Use of High Definition Imaging Sonar as a Methodology for Evaluating Reclamation Fish Passage Structures
1) Are species of special concern spawning in areas below Vandalia Dam, 2) What are the characteristics of these areas if spawning is occurring, 3) Can these spawning areas be reproduced as part of a mitigation strategy in the event of a listing? This scoping proposal seeks to explore Dual Frequency Identification Sonar (DIDSON) as a methodology for providing important spawning information concerning these species to managers by addressing these questions. Reclamation's Milk River Project in north-central Montana currently delivers unimpeded water to its constituents throughout the Milk River Basin. Several (4) Species of Special Concern utilize the lower Milk River below Vandalia Diversion Dam, and their presence in the river is attributed to historic spawning runs. Federal listing of any of these species under the Endangered Species Act could curtail water delivery in this basin.
Need and Benefit
Reclamation's Milk River Project provides water for over 52,000 irrigated hectares. The basin and associated water storage and irrigation diversions are critical to north-central Montana, and by extension, to Reclamation's mission in this area.
Fish assemblages in the Milk River basin are receiving higher levels of attention due to tribal and international water rights issues, basin storage expansion, and the presence of 4 Montana listed Species of Special Concern (SSC). These four species (blue sucker, sauger, shovelnose sturgeon, and paddlefish) are suspected to both spawn and rear below the lowest diversion in the basin, Vandalia Dam.

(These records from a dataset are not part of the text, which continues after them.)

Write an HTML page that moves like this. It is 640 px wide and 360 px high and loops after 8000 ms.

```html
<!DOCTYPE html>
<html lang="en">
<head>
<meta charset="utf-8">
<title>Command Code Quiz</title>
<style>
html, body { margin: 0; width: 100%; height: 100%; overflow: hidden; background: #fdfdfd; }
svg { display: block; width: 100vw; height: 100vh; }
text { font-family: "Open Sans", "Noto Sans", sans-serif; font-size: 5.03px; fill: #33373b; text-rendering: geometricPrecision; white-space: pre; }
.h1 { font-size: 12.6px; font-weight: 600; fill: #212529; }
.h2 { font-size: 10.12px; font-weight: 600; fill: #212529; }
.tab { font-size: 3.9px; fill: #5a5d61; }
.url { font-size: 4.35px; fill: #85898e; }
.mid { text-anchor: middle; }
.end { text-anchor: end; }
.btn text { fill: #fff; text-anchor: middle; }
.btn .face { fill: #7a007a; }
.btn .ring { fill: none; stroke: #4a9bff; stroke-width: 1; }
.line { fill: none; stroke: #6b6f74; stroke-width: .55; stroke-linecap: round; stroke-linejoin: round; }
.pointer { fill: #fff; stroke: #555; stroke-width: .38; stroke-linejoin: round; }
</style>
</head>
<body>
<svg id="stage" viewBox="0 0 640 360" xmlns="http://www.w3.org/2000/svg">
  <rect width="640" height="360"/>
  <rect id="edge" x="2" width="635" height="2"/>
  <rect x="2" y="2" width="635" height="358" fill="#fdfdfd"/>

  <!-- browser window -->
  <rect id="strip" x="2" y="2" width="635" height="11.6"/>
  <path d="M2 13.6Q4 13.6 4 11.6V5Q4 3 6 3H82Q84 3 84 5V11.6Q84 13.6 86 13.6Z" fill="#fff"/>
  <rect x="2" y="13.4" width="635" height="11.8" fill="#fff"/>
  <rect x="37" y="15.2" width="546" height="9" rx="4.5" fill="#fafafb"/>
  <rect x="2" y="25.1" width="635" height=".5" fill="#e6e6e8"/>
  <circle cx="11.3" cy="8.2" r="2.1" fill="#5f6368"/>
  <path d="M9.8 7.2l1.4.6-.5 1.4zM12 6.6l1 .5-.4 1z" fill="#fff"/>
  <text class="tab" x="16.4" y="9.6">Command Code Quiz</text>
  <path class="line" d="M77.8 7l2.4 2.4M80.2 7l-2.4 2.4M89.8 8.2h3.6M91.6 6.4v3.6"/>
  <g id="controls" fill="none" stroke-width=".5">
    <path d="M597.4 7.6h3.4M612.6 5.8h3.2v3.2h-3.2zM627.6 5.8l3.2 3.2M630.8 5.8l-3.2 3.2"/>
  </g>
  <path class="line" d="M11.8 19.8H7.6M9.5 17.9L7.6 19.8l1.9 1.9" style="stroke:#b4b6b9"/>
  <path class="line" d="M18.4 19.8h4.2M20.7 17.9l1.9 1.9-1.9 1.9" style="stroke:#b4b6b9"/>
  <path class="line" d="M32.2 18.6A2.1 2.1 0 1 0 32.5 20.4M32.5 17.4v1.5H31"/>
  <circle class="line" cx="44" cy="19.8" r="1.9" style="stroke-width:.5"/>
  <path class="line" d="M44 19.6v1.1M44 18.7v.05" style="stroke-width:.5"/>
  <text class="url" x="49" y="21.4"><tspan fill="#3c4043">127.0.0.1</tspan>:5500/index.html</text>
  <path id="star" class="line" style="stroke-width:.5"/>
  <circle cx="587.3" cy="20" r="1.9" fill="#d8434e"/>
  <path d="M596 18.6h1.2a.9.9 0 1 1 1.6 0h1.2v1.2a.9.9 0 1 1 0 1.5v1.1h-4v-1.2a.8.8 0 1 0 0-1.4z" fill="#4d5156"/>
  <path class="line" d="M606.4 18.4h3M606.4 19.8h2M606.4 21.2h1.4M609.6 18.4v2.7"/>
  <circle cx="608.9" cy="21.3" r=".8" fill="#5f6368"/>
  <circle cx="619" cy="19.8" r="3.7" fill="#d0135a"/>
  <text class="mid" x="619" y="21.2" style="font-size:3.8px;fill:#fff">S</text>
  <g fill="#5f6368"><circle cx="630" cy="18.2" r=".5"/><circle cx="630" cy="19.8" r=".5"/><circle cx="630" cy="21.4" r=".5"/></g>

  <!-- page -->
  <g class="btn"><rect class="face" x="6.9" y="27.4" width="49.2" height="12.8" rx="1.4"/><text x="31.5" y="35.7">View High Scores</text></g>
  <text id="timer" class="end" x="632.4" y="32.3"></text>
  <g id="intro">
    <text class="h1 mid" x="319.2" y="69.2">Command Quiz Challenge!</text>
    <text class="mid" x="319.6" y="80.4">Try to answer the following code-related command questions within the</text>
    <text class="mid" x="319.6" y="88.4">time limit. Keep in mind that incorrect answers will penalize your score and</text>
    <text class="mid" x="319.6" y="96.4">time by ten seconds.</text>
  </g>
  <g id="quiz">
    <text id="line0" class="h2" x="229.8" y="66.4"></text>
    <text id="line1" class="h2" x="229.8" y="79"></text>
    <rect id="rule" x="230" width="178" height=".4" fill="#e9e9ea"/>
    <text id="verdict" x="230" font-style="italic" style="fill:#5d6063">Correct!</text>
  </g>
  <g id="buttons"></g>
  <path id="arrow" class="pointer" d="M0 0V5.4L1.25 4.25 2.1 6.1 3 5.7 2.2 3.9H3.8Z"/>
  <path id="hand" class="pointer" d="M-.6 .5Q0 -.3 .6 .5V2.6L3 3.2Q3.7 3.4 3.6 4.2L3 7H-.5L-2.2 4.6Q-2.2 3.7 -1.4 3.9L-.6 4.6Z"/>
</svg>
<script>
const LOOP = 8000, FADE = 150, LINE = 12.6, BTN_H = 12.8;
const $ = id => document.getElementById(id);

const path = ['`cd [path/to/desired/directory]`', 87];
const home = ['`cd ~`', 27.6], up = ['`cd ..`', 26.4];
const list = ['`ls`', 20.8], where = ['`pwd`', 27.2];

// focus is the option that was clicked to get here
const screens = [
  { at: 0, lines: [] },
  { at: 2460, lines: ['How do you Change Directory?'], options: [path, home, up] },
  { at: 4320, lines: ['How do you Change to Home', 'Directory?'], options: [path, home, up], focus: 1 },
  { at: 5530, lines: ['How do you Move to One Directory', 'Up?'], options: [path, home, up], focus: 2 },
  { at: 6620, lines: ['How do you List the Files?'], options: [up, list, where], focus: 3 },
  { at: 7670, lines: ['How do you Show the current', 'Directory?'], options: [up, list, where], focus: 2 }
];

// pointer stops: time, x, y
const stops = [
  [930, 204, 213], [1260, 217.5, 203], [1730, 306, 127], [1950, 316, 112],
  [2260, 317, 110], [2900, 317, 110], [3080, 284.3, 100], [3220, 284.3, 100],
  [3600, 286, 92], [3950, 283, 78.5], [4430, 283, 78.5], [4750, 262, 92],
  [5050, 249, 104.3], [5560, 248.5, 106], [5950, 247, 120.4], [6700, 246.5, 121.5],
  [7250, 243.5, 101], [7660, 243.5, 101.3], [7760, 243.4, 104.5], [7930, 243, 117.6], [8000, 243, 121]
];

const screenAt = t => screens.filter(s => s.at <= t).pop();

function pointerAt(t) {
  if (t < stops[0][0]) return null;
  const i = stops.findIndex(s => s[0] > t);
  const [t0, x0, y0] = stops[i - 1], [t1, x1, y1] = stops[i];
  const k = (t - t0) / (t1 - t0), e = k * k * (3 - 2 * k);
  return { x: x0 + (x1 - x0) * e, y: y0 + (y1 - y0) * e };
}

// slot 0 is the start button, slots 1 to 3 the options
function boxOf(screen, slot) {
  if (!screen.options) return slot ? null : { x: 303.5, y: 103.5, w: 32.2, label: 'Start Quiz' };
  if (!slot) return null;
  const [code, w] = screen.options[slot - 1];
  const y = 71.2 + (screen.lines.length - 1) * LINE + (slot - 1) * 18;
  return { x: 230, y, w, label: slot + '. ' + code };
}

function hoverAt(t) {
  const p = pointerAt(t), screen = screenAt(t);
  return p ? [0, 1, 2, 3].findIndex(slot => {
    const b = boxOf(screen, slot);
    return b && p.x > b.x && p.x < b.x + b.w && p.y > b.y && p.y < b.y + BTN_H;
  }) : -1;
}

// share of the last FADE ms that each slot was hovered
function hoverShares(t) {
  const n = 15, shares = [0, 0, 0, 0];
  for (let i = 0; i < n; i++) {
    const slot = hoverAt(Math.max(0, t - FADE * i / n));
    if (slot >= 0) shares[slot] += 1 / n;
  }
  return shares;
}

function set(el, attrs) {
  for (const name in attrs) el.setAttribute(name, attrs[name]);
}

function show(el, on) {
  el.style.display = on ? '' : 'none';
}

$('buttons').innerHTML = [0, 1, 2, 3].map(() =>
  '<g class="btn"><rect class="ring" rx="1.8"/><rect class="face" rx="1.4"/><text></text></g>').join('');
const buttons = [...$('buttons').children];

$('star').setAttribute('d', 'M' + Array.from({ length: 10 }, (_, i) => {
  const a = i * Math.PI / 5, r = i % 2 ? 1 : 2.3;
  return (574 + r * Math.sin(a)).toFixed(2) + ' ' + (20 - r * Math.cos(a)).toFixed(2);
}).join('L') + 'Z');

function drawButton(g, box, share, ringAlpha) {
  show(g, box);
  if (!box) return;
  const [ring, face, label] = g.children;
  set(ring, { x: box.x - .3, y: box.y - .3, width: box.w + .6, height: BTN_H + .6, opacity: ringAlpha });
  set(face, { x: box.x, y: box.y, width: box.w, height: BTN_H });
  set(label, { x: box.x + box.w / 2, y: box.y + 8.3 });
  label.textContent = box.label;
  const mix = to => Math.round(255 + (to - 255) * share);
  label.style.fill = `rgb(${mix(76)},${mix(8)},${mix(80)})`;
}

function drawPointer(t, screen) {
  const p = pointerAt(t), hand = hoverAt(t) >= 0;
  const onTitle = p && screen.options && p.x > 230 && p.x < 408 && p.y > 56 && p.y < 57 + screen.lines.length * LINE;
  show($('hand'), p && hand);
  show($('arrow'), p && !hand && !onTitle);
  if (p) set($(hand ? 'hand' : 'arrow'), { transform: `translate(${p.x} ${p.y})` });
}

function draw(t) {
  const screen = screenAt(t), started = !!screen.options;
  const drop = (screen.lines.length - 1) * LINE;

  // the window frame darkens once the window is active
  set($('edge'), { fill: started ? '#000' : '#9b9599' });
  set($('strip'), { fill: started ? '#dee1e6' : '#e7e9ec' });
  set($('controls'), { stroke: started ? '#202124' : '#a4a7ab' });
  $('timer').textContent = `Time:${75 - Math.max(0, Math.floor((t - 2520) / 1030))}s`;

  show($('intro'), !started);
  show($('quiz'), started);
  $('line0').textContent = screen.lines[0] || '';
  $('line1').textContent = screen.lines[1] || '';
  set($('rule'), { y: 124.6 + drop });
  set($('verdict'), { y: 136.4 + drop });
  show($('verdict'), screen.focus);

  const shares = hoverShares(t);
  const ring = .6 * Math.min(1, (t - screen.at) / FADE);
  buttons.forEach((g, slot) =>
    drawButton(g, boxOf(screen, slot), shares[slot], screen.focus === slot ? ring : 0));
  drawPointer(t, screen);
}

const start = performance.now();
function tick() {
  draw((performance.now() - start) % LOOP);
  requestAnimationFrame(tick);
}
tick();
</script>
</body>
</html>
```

SSC listing is considered a precursor to federal listing under the Endangered Species Act (ESA). Currently, the federally endangered pallid sturgeon is the only ESA listed fish species in the Missouri River immediately downstream of Fort Peck Reservoir and Dam, but its presence has already led to operational changes in water delivery (the Milk River is a tributary to the Missouri River, joining several miles below Fort Peck).
Continued and unimpeded water delivery in the Milk River basin may be predicated on finding ways to prevent federal listing for these SSC.
Three of these SSC species, blue sucker, shovelnose sturgeon, and paddlefish, and the endangered Pallid sturgeon, are part of a biological monitoring program associated with flow modification to Fort Peck Reservoir and have been instrumented with combination acoustic and radio tags. These fish are trackable as they move into the Milk River for spawning runs, and would be detectable using Dual Frequency Identification Sonar. The sonar is capable of recording viewable behavior in turbid water, and can be used in conjunction with fine mesh egg traps to verify spawning of fish observed. If spawning can be confirmed, the characteristics of the area where it occurred can be recorded and perhaps reproduced in the event of a listing under the Endangered Species Act.